Share Heart Africa raises awareness of West African orphans and widows in the Hampton Roads area during their 5K Race for Hope.

The organization hosted their 5 th annual 5k Race for Hope at the end of September near Warwick High School in Newport News, Virginia. The race is dedicated to raising funds for Sierra Leonean children in need, proceeds will directly impact the education of Sierra Leonean children and microfinancing for caregivers to assist their financial need.

The race began with an 8 a.m. 1-mile run followed by a 5K and 8K race at 8:30 a.m. The cost of participation began at $18 for one mile, $30 for 5K and $45 for 8K.

Saffiatu Harper, founder of Share Heart Africa, also a Sierra Leonean native said she was
inspired to host a 5k run to raise proceeds for Sierra Leonean girls that suffer to get access to an education. Last year the race took place during the August heat and had a greater turn-out than this year. With it being the 5th year the Share Heart Africa’s team had a stress-free planning process.

“It was really good to get a late September date this year, the early morning Autumn breeze felt good especially to our runners,” said Harper. “The event was a success but we definitely need more participants to make a major impact in children’s lives in Sierra Leone.”

Rapheal Kamanga came in first place during the 5K race. The Kenyan native was extremely excited to give back to Africa. He hopes to encourage people to participate in fundraising races to not only live a healthy lifestyle, but to also impact the lives of others through a great cause.

“When you’re doing something for Africa, I feel like you’re doing it for me and doing it for my people,” said Kamanga.

Share Heart in Africa focuses on families in the village of Sierra Leone, and main cities like Freetown, Makeni, Kenema, Gloucester, Waterloo and Grafton.

“Our hope is that each child will fully grow up, take what they have learned, and become an agent of change in their community,” said Harper.

Harper believes the Lord called on her to give back to her country. “My heart’s desire is to fulfill the calling God has placed in my heart by promoting the welfare of children in Africa,” said Harper on Share Heart in Africa website.

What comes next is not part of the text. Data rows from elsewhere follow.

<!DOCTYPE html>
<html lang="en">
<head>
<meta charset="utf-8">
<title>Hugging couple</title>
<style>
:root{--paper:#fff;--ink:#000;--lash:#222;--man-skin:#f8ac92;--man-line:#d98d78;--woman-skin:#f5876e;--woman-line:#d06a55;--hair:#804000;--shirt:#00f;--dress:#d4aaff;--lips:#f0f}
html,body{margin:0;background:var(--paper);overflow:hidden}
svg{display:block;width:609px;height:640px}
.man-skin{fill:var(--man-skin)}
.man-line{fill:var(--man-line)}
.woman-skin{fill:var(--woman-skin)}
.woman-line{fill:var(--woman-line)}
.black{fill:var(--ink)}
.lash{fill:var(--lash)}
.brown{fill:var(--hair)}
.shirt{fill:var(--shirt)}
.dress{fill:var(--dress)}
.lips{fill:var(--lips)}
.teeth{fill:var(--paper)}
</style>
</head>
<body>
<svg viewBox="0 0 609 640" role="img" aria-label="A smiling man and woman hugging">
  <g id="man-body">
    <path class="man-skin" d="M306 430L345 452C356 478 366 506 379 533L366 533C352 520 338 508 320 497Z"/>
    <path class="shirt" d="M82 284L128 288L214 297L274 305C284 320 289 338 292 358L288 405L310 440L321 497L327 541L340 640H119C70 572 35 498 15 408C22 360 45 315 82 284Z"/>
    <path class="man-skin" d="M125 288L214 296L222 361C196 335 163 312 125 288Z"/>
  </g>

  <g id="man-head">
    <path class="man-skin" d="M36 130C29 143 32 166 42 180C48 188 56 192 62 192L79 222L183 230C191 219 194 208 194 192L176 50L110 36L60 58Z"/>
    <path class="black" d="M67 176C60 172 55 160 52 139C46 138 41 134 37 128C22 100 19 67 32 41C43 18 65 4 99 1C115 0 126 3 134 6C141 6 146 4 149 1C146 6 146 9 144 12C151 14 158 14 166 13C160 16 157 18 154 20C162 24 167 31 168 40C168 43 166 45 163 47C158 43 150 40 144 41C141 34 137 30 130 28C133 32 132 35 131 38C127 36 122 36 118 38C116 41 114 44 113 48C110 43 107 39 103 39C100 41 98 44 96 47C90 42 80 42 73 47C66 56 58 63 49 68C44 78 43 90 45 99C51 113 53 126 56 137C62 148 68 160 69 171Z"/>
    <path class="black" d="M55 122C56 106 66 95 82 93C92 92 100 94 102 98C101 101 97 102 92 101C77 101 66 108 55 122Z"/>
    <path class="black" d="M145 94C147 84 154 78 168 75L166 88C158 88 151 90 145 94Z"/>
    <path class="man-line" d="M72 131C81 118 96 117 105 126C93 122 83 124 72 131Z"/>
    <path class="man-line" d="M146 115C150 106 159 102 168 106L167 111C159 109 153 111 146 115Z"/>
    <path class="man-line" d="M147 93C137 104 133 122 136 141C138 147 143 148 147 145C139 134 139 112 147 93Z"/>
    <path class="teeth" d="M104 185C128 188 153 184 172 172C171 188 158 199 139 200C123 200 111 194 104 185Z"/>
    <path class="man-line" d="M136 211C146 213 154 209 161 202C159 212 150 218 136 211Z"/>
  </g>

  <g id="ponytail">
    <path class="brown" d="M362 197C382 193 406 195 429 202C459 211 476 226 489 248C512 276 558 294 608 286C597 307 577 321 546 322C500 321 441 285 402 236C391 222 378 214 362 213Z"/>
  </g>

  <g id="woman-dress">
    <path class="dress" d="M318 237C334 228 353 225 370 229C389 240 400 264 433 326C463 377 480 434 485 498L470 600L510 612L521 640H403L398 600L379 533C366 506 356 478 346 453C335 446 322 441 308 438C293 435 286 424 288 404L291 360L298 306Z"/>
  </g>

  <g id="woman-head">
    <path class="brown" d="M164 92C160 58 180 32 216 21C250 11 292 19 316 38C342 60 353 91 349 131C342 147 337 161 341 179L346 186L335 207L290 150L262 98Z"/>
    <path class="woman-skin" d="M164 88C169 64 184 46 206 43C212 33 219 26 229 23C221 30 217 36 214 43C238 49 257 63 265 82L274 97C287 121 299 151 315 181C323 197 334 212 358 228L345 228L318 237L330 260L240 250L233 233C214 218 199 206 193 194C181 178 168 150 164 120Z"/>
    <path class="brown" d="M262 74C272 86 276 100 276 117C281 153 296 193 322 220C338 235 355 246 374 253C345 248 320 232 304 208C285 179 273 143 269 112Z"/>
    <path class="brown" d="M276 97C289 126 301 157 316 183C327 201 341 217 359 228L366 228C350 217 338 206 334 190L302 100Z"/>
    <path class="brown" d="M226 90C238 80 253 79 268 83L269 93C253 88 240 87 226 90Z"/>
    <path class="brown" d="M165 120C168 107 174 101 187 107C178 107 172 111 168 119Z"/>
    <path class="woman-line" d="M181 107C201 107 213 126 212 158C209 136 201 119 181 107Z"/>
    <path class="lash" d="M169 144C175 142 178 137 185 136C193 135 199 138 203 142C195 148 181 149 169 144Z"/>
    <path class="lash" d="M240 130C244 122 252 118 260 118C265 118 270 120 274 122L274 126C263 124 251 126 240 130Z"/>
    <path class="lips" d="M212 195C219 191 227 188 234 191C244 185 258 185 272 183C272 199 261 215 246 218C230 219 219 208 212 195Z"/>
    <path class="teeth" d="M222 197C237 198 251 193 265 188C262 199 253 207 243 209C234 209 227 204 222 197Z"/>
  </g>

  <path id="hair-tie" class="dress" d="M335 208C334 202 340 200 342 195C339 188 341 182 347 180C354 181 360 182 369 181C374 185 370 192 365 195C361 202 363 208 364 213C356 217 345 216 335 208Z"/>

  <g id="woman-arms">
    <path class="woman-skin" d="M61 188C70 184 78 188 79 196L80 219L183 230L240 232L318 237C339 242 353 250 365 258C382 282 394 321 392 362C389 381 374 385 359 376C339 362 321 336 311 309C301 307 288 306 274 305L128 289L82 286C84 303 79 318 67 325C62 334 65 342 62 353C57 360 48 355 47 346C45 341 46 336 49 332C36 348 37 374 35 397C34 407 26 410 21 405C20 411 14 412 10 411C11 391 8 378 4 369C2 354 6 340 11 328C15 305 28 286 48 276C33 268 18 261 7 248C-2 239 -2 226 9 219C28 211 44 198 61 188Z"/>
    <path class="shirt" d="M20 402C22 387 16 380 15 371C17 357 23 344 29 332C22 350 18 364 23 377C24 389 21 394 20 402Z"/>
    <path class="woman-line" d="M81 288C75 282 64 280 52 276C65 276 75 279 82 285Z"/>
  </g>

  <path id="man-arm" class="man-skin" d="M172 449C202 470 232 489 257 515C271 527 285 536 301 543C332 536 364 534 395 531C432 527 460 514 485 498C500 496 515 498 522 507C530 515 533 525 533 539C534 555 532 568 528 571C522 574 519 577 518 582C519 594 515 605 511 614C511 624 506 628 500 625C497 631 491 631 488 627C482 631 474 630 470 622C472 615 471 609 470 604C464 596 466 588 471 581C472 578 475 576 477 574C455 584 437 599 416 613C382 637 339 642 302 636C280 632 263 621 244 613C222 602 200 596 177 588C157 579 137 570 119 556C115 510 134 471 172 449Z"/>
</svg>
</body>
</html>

The organization was founded in and focuses on seven core values that include family and community, accountability, faith, quality, stewardship, integrity and individualized care. The organization also ensures that each child has basic holistic care through their physical, mental social and spiritual needs for a healthy and well-rounded life.

In mid-August Sierra Leone faced a drastic mudslide killing over 300 people, and destroying many homes leaving over 2,000 people homeless. Many organizations including Share Heart in Africa are currently accepting donations to provide medical, sanitary and food supplies for those affected.

“We look forward to impacting more lives in Sierra Leone, West Africa with other future
events,” said Harper.

Share Heart in Africa is currently looking for hardworking and dedicated volunteers. For more information, please visit their website at http://www.shareheartafrica.org